Our life is lived in service ultimately to self or to God.
There is no middle ground. One must be denied.
When we refuse to deny self, we deny Christ.
A tragic illustration of this truth is seen in the denials of Peter and Christ. The former is a troubling display of unholy denial. A kind of denial that is common to the heart of every man—even the believer. It is the mark of inherent inability apart from divine grace. A denial that is constructed upon the preservation of self at the expense of dependence and allegiance to God’s holy name (cf. Mk 8:38).
Now Peter was sitting outside in the courtyard. And a servant girl came up to him and said, “You also were with Jesus the Galilean.” But he denied it before them all, saying, “I do not know what you mean.” And when he went out to the entrance, another servant girl saw him, and she said to the bystanders, “This man was with Jesus of Nazareth.” And again he denied it with an oath: “I do not know the man.” After a little while the bystanders came up and said to Peter, “Certainly you too are one of them, for your accent betrays you.” Then he began to invoke a curse on himself and to swear, “I do not know the man.” And immediately the rooster crowed. And Peter remembered the saying of Jesus, “Before the rooster crows, you will deny me three times.” And he went out and wept bitterly.
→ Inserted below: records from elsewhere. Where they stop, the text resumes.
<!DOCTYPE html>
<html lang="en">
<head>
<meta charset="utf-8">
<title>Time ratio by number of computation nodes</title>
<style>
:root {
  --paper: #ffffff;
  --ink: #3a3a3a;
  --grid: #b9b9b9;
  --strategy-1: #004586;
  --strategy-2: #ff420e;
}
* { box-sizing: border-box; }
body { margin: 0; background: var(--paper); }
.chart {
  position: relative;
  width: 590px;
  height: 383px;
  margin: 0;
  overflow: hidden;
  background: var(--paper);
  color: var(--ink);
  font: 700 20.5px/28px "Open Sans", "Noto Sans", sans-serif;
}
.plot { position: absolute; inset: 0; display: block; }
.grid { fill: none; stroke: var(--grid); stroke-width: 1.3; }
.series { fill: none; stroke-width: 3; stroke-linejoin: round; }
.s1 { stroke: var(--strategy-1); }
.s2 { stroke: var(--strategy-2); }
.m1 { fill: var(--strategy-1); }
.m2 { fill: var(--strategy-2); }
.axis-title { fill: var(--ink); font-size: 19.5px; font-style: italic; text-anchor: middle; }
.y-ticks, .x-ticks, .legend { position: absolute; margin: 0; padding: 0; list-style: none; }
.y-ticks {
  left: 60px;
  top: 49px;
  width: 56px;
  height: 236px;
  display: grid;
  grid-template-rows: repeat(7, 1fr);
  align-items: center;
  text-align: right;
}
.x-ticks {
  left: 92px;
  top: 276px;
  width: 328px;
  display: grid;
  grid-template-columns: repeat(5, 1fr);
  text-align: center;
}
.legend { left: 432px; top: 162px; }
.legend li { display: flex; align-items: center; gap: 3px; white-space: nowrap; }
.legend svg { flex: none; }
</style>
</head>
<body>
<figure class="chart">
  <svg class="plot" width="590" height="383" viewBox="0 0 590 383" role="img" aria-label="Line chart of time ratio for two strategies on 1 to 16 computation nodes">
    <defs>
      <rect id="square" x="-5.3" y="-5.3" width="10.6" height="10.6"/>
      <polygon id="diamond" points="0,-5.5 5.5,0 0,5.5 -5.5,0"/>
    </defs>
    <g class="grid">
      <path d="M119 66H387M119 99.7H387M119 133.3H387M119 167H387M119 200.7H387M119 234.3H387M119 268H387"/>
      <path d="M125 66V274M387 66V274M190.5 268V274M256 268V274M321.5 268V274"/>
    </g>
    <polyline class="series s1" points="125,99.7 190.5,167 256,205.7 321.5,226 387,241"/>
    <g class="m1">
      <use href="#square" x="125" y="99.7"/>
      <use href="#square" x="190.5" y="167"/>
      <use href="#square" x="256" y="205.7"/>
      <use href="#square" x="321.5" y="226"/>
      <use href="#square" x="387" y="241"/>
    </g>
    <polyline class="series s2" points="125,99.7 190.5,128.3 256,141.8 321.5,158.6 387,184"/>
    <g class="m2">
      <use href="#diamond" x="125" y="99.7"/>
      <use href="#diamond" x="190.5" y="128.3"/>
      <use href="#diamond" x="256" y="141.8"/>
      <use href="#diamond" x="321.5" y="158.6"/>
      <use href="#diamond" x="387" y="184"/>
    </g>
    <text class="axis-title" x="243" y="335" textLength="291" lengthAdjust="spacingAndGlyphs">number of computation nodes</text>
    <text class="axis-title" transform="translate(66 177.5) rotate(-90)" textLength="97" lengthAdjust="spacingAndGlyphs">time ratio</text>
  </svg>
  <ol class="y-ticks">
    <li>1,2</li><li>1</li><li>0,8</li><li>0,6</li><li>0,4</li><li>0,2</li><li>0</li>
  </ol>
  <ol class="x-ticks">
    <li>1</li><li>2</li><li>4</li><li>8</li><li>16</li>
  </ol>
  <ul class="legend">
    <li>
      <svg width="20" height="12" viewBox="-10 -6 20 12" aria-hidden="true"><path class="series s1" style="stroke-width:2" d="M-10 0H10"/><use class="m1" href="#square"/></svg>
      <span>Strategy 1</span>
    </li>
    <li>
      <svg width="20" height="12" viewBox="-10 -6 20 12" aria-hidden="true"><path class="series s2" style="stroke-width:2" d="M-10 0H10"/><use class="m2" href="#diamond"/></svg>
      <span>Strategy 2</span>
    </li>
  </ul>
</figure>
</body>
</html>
Peter learned the lesson of unholy denial and by the power of the Holy Spirit began to model holy denial: Peter and John “left the presence of the council, rejoicing that they were counted worthy to suffer dishonor for the name” (Acts 5:41). He later writes, “Beloved, do not be surprised at the fiery trial when it comes upon you to test you, as though something strange were happening to you. But rejoice insofar as you share Christ’s sufferings, that you may also rejoice and be glad when his glory is revealed. (1 Peter 4:12-13). And again,
For to this you have been called, because Christ also suffered for you, leaving you an example, so that you might follow in his steps. He committed no sin, neither was deceit found in his mouth. When he was reviled, he did not revile in return; when he suffered, he did not threaten, but continued entrusting himself to him who judges justly.
—1 Peter 2:21-23
Christ’s was a holy denial
Christ’s was a holy denial—an act of devotion to God, the sacrifice of self and self-interest, self-denial in God-dependence, unreserved submission to God’s will and purposes, a continual entrusting to Him who judges justly.
Peter reminds us that Christ’s holy denial resulted in unspeakable agony. It was a substitutionary suffering; a suffering in the place of and on behalf of the redeemed, the righteous for the unrighteous (1 Pet 3:18). Christ’s holy denial provided the only means by which we may be saved (Acts 4:12), and yet also furnished the ultimate example godly devotion—holy denial.
As Christians, we are to have the self-denying mind of Christ within and among us (Phil 2:5-8). His holy denial is our example (1 Pet 2:21). We are, therefore, through faith in Christ and by the power of the Holy Spirit, called to purify ourselves as He is pure (1 John 3:3); walk in the righteous self-denying same way in which He walked (1 John 2:6); continually obey Christ’s commandments (John 15:10); forgive one another (Col 3:13); overcome the temptations and lures of the world (John 16:33; 1 John 5:4); overflow in benevolence to others (Acts 20:35; 2 Cor 8:7-9); sacrificially love one another (John 13:34; Eph 5:2; Rom 5:8)—these are the traits of Christ in God-glorifying and other-loving holy denial.
May we fix our eyes on Christ, to run after Him in His holy self-denying ways (Heb 12:1-3).